Each line that contains the word "Inter" counts once; give the total for the records below and nothing else.

(Dataset entries begins)

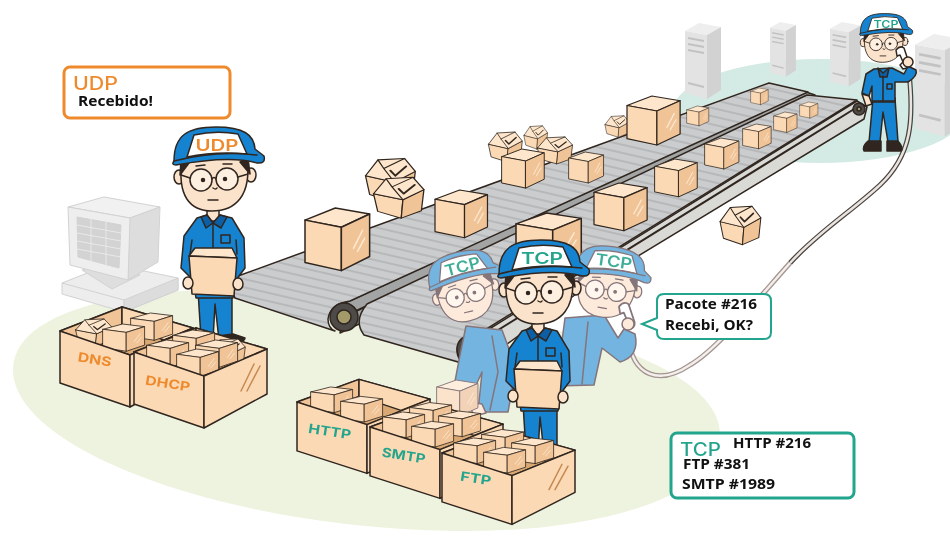
<!DOCTYPE html>
<html lang="pt">
<head>
<meta charset="utf-8">
<title>UDP e TCP</title>
<style>
:root{--ink:#30261f;--blue:#1583d0;--navy:#0d5fa5;--skin:#fbe3cb;--lens:#fdf0e1;--card:#fbd9b4;--card-top:#fde6cb;--card-side:#f0c497;--orange:#ee8a2c;--teal:#23a48c;--floor:#eef3df;--mint:#d3ebe4;--rail:#a3a5a5}
html,body{margin:0;width:950px;height:538px;overflow:hidden;background:#fff}
svg{display:block}
.line{stroke:var(--ink);stroke-width:1.5;stroke-linejoin:round;stroke-linecap:round}
.line *{vector-effect:non-scaling-stroke}
.soft{--ink:#85757a;--blue:#74b4e0;--navy:#5797ca;--skin:#fdeadb;--lens:#fff6ee;--card:#fbe2cb;--card-top:#fdeede;--card-side:#f2d3b8;--teal:#3fae99}
.card{fill:var(--card)}.top{fill:var(--card-top)}.side{fill:var(--card-side)}.inside{fill:#d9a873}
.blue{fill:var(--blue)}.navy{fill:var(--navy)}.skin{fill:var(--skin)}.lens{fill:var(--lens)}.white{fill:#fff}.dark{fill:var(--ink)}.none{fill:none}
.rail{fill:var(--rail)}.roller{fill:#4d4a47}.hub{fill:#a29a68}
.orange{fill:var(--orange)}.teal{fill:var(--teal)}
.tag{font:500 18px Inter,Roboto,sans-serif}
.cap{font:600 16px Inter,Roboto,sans-serif;text-anchor:middle}
.crate-name{font:700 13px Inter,Roboto,sans-serif;text-anchor:middle}
.note{font:700 14px "Open Sans","Noto Sans",sans-serif;fill:#111}
.bubble{fill:#fff;stroke-width:3}
</style>
</head>
<body>
<svg width="950" height="538" viewBox="0 0 950 538" role="img" aria-label="UDP e TCP: entrega de pacotes em esteiras">
<defs>
<pattern id="slats" width="40" height="8" patternUnits="userSpaceOnUse" patternTransform="rotate(13)"><rect width="40" height="8" fill="#cbcccd"/><path d="M0 1H40" stroke="#a3a5a7"/></pattern>
<g id="parcel"><path class="top" d="M0 12L30 0 64 6 36 19Z"/><path class="card" d="M0 12L36 19V62L0 54Z"/><path class="side" d="M36 19L64 6V48L36 62Z"/><path d="M48 40L57 22M52 43L59 30" stroke="#fde9d2" fill="none"/></g>
<g id="crushed"><path class="card" d="M3 26L38 35 36 62 8 52Z"/><path class="side" d="M38 35L63 20 60 51 36 62Z"/><path class="top" d="M3 26L18 4 50 2 63 20 38 35Z"/><path class="none" d="M18 4L25 16 38 35M25 16L50 2"/><path class="none" d="M33 19L39 26 52 13" stroke-width="2.5"/></g>
<g id="crate-inside"><path class="inside" d="M0 0L62-24 133-3 70 24Z"/><path class="side" d="M0 0L62-24V-6L22 9Z"/><path class="card" d="M62-24L133-3 104 9 62-6Z"/></g>
<g id="crate-walls"><path class="card" d="M0 0L70 24V76L0 52Z"/><path class="card" d="M70 24L133-3V42L70 76Z"/></g>
<path id="shine" d="M107 39L120 12M113 39L126 14" fill="none" stroke="#c48a52"/>
<g id="small"><use href="#parcel" transform="translate(-2 -2) scale(.65 .44)"/></g>
<g id="head">
<ellipse class="skin" cx="9" cy="51" rx="5" ry="7"/><ellipse class="skin" cx="81" cy="49" rx="5" ry="7"/>
<path class="skin" d="M12 34C7 70 20 85 42 85 65 85 82 70 77 32Z"/>
<path class="dark" d="M11 34L10 49 19 37ZM78 32L80 48 70 36Z"/>
<circle class="lens" cx="31" cy="54" r="11"/><circle class="lens" cx="57" cy="53" r="11"/>
<path class="none" d="M42 53Q44 50 46 53M20 52L11 49M68 51L78 48M26 40L35 39M53 38L62 38M38 74H48M43 62Q46 64 47 62"/>
<circle class="dark" cx="33" cy="54" r="1.5"/><circle class="dark" cx="55" cy="53" r="1.5"/>
<path class="blue" d="M4 35C4 9 18 1 46 1 74 1 84 9 85 23L94 30Q96 38 87 37 60 29 6 39Q1 39 4 35Z"/>
<path class="white" d="M17 31L24 9Q46 4 68 8L77 28Q46 25 17 31Z"/>
<path class="none" d="M4 35Q46 24 87 29"/>
</g>
<g id="worker">
<path class="blue" d="M28 165L31 212 43 214 45 178 49 214 62 212 62 165Z"/>
<path class="dark" d="M29 212H44V219H24ZM48 210L63 208 75 212Q75 218 49 219Z"/>
<path class="skin" d="M37 80H49V95H37Z"/>
<path class="blue" d="M27 92L37 89 43 97 50 89 62 92 74 112 75 142 66 154 63 172H26L23 154 11 142 14 110Z"/>
<path class="navy" d="M37 89L43 97 36 102 31 91ZM50 89L43 97 51 102 57 91Z"/>
<path class="none" d="M43 97V123M22 114L20 128M66 114L67 128M51 109H60V117H51Z"/>
<path class="top" d="M19 130L25 122H62L67 132Z"/><path class="card" d="M19 130L67 132 64 170 22 168Z"/>
<ellipse class="skin" cx="18" cy="157" rx="5" ry="6"/><ellipse class="skin" cx="68" cy="158" rx="5" ry="6"/>
<use href="#head"/>
</g>
<g id="server"><path fill="#eeeeee" d="M0 8L14 0 36 4 22 12Z"/><path fill="#e3e3e3" d="M0 8L22 12V76L0 70Z"/><path fill="#d2d2d2" d="M22 12L36 4V67L22 76Z"/><path d="M3 15L19 18M3 21L19 24M3 27L19 30M3 60L19 64" stroke="#c2c2c2" stroke-width="2"/></g>
<path id="handset" class="white" d="M0 3Q4-2 8 1L13 16Q14 21 7 22L4 18 7 15 4 8 1 9Z"/>
</defs>

<g id="ground">
<path fill="var(--floor)" d="M13 370C13 310 130 285 260 290 480 300 720 350 720 435 720 500 590 531 470 531 230 531 13 450 13 370Z"/>
<ellipse cx="820" cy="111" rx="147" ry="52" fill="var(--mint)"/>
</g>

<g id="servers">
<use href="#server" x="685" y="23"/>
<use href="#server" transform="translate(770 22) scale(.72)"/>
<use href="#server" transform="translate(830 22) scale(.85)"/>
<use href="#server" transform="translate(915 34) scale(1.35)"/>
</g>

<g id="computer" stroke="#d2d2d2">
<path fill="#ededed" d="M62 283L110 264 178 278V290L124 312 62 294Z"/><path fill="#dcdcdc" d="M124 300L178 278V290L124 312Z"/><path class="none" d="M62 283L124 300V312"/>
<path fill="#dedede" d="M82 270L120 262 140 275 112 289Z"/>
<path fill="#f1f1f1" d="M68 207L104 197 160 207 130 218Z"/><path fill="#dddddd" d="M130 218L160 207 158 262 128 280Z"/><path fill="#eeeeee" d="M68 207L130 218 128 280 70 265Z"/><path fill="#d3d3d3" d="M77 217L121 225 119 268 78 257Z"/>
<path d="M77 225L121 233M77 233L121 241M77 241L121 249M77 249L121 257M91 219V261M106 222V265" stroke="#e9e9e9"/>
</g>

<g id="conveyors" class="line">
<path class="rail" d="M345 303L806 92 815 95 812 101 357 325 340 333Z"/>
<path fill="url(#slats)" d="M238 276L769 83 808 92 350 301Q330 304 328 319 328 328 335 331L235 298Q228 286 238 276Z"/>
<path class="none" d="M354 312L811 97" stroke-width="2"/>
<circle class="roller" cx="344" cy="317" r="14"/><circle class="hub" cx="344" cy="317" r="7"/>
<path fill="#d9d9d5" d="M478 336L857 101 867 107 864 119 615 270 590 284 485 360 472 364Z"/>
<path fill="url(#slats)" d="M367 304L807 95 857 100 480 333Q458 337 457 350 457 360 465 364L364 335Q353 321 367 304Z"/>
<path class="none" d="M482 340L859 106" stroke-width="2"/>
<circle class="roller" cx="471" cy="349" r="14"/><circle class="hub" cx="471" cy="349" r="7"/>
<circle class="roller" cx="859" cy="109" r="6"/><circle class="hub" cx="859" cy="109" r="2"/>
</g>

<g id="parcels" class="line">
<use href="#crushed" transform="translate(363 157) scale(.83 .72)"/>
<use href="#crushed" transform="translate(371 176) scale(.84 .68)"/>
<use href="#crushed" transform="translate(523 125) scale(.39)"/>
<use href="#crushed" transform="translate(487 131) scale(.56 .5)"/>
<use href="#crushed" transform="translate(536 136) scale(.58 .45)"/>
<use href="#crushed" transform="translate(604 115) scale(.4 .36)"/>
<use href="#crushed" transform="translate(718 205) scale(.68 .64)"/>
<use href="#parcel" transform="translate(751 88) scale(.27)"/>
<use href="#parcel" transform="translate(687 106) scale(.34 .32)"/>
<use href="#parcel" transform="translate(627 96) scale(.83 .79)"/>
<use href="#parcel" transform="translate(569 152) scale(.54 .5)"/>
<use href="#parcel" transform="translate(502 149) scale(.66 .63)"/>
<use href="#parcel" transform="translate(435 190) scale(.82 .77)"/>
<use href="#parcel" transform="translate(305 208) scale(1.01)"/>
<use href="#parcel" transform="translate(800 102) scale(.28 .26)"/>
<use href="#parcel" transform="translate(774 112) scale(.36 .33)"/>
<use href="#parcel" transform="translate(743 124) scale(.44 .4)"/>
<use href="#parcel" transform="translate(705 138) scale(.53 .5)"/>
<use href="#parcel" transform="translate(655 159) scale(.66 .61)"/>
<use href="#parcel" transform="translate(594 183) scale(.83 .77)"/>
<use href="#parcel" transform="translate(516 213) scale(1.02 .9)"/>
</g>

<g id="cable" fill="none">
<path d="M909 72C914 120 912 155 880 185 852 211 818 232 790 263" stroke="#4a4340" stroke-width="5"/>
<path d="M909 72C914 120 912 155 880 185 852 211 818 232 790 263" stroke="#e9e4e0" stroke-width="2.5"/>
<path d="M790 263C750 308 716 350 690 365 660 385 632 378 628 335" stroke="#a3948f" stroke-width="5"/>
<path d="M790 263C750 308 716 350 690 365 660 385 632 378 628 335" stroke="#f4efec" stroke-width="2.5"/>
</g>

<g id="operator" class="line">
<path class="blue" d="M873 98L869 142H880L883 112 888 142H898L895 98Z"/>
<path class="dark" d="M868 141H881V151H864Q862 146 868 141ZM887 141H898Q904 148 901 151H887Z"/>
<path class="blue" d="M874 69L892 68 904 74 908 66 916 70Q918 76 908 82L895 82 895 102H872L872 86 869 96 862 93 866 74Z"/>
<path class="navy" d="M878 68L883 73 889 68 887 77H880Z"/><path class="none" d="M883 76V101M872 101H895M887 84H892V89H887Z"/>
<path class="skin" d="M862 94L869 96 872 104 866 106Z"/>
<use href="#head" transform="translate(858 13) scale(.58)"/>
<use href="#handset" transform="translate(896 47)"/><circle class="skin" cx="908" cy="62" r="5"/>
</g>
<text class="cap teal" style="font-size:10px" x="886" y="28" textLength="25" lengthAdjust="spacingAndGlyphs">TCP</text>

<g id="tcp-motion" class="soft">
<g class="line">
<path class="blue" d="M466 326L502 330 516 368 508 412H478L482 372 468 403 452 397 460 355Z"/><path class="none" d="M492 336L498 372 490 410"/>
<path class="skin" d="M468 402L482 404 486 413 474 416Z"/>
<use href="#parcel" transform="translate(437 380) scale(.64 .58)"/>
<use href="#head" transform="translate(420 260) rotate(-13) scale(.83)"/>
<path class="blue" d="M565 318L604 315 618 338 624 329 635 334Q640 356 620 362L602 348 594 385 556 386Z"/><path class="none" d="M588 322L582 384"/>
<use href="#head" transform="translate(576 240) rotate(9) scale(.85)"/>
<use href="#handset" transform="translate(619 303) scale(1.2)"/><circle class="skin" cx="628" cy="324" r="6"/>
</g>
<text class="cap teal" transform="translate(464 272) rotate(-15)" textLength="36" lengthAdjust="spacingAndGlyphs">TCP</text>
<text class="cap teal" transform="translate(613 267) rotate(8)" textLength="37" lengthAdjust="spacingAndGlyphs">TCP</text>
</g>

<g id="tcp-worker"><use class="line" href="#worker" x="495" y="239"/><text class="cap teal" x="542" y="264" textLength="42" lengthAdjust="spacingAndGlyphs">TCP</text></g>

<g id="tcp-crates" class="line">
<g transform="translate(297 402) scale(1 .94)"><use href="#crate-inside"/><use href="#small" x="16" y="-14"/><use href="#small" x="46" y="-4"/><use href="#crate-walls"/></g>
<g transform="translate(370 427) scale(1 .94)"><use href="#crate-inside"/><use href="#small" x="42" y="-24"/><use href="#small" x="71" y="-15"/><use href="#small" x="15" y="-14"/><use href="#small" x="44" y="-4"/><use href="#crate-walls"/></g>
<g transform="translate(442 453) scale(1 .94)"><use href="#crate-inside"/><use href="#small" x="42" y="-23"/><use href="#small" x="72" y="-14"/><use href="#small" x="14" y="-14"/><use href="#small" x="44" y="-4"/><use href="#crate-walls"/><use href="#shine"/></g>
</g>
<g class="crate-name teal">
<text transform="translate(329 436) rotate(9)" textLength="43" lengthAdjust="spacingAndGlyphs">HTTP</text>
<text transform="translate(403 460) rotate(9)" textLength="44" lengthAdjust="spacingAndGlyphs">SMTP</text>
<text transform="translate(475 483) rotate(9)" textLength="31" lengthAdjust="spacingAndGlyphs">FTP</text>
</g>

<g id="udp-worker"><use class="line" href="#worker" x="170" y="126"/><text class="cap orange" x="217" y="151" textLength="43" lengthAdjust="spacingAndGlyphs">UDP</text></g>

<g id="udp-crates" class="line">
<g transform="translate(60 331)"><use href="#crate-inside"/><use href="#crushed" transform="translate(14 -13) scale(.6 .45)"/><use href="#small" x="73" y="-16"/><use href="#small" x="45" y="-5"/><use href="#crate-walls"/></g>
<g transform="translate(134 352)"><use href="#crate-inside"/><use href="#small" x="41" y="-20"/><use href="#crushed" transform="translate(76 -14) scale(.56 .45)"/><use href="#small" x="15" y="-10"/><use href="#small" x="64" y="-10"/><use href="#small" x="45" y="-1"/><use href="#crate-walls"/><use href="#shine"/></g>
</g>
<g class="crate-name orange">
<text transform="translate(94 364) rotate(9)" textLength="34" lengthAdjust="spacingAndGlyphs">DNS</text>
<text transform="translate(167 388) rotate(9)" textLength="45" lengthAdjust="spacingAndGlyphs">DHCP</text>
</g>

<g id="udp-message">
<rect class="bubble" x="64" y="67" width="166" height="51" rx="6" stroke="var(--orange)"/>
<text class="tag orange" x="73" y="90" textLength="45" lengthAdjust="spacingAndGlyphs">UDP</text>
<text class="note" x="78" y="106" textLength="75" lengthAdjust="spacingAndGlyphs">Recebido!</text>
</g>
<g id="tcp-reply">
<path class="bubble" style="stroke-width:2" stroke="var(--teal)" d="M664 294H764Q771 294 771 301V332Q771 339 764 339H664Q657 339 657 332V330L642 324 657 318V301Q657 294 664 294Z"/>
<text class="note" x="665" y="309" textLength="92" lengthAdjust="spacingAndGlyphs">Pacote #216</text>
<text class="note" x="665" y="330" textLength="88" lengthAdjust="spacingAndGlyphs">Recebi, OK?</text>
</g>
<g id="tcp-message">
<rect class="bubble" x="671" y="433" width="183" height="65" rx="6" stroke="var(--teal)"/>
<text class="tag teal" x="680" y="456" textLength="41" lengthAdjust="spacingAndGlyphs">TCP</text>
<text class="note" x="733" y="448" textLength="78" lengthAdjust="spacingAndGlyphs">HTTP #216</text>
<text class="note" x="683" y="469" textLength="67" lengthAdjust="spacingAndGlyphs">FTP #381</text>
<text class="note" x="682" y="489" textLength="93" lengthAdjust="spacingAndGlyphs">SMTP #1989</text>
</g>
</svg>
</body>
</html>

(Dataset entries ends)

### Output
3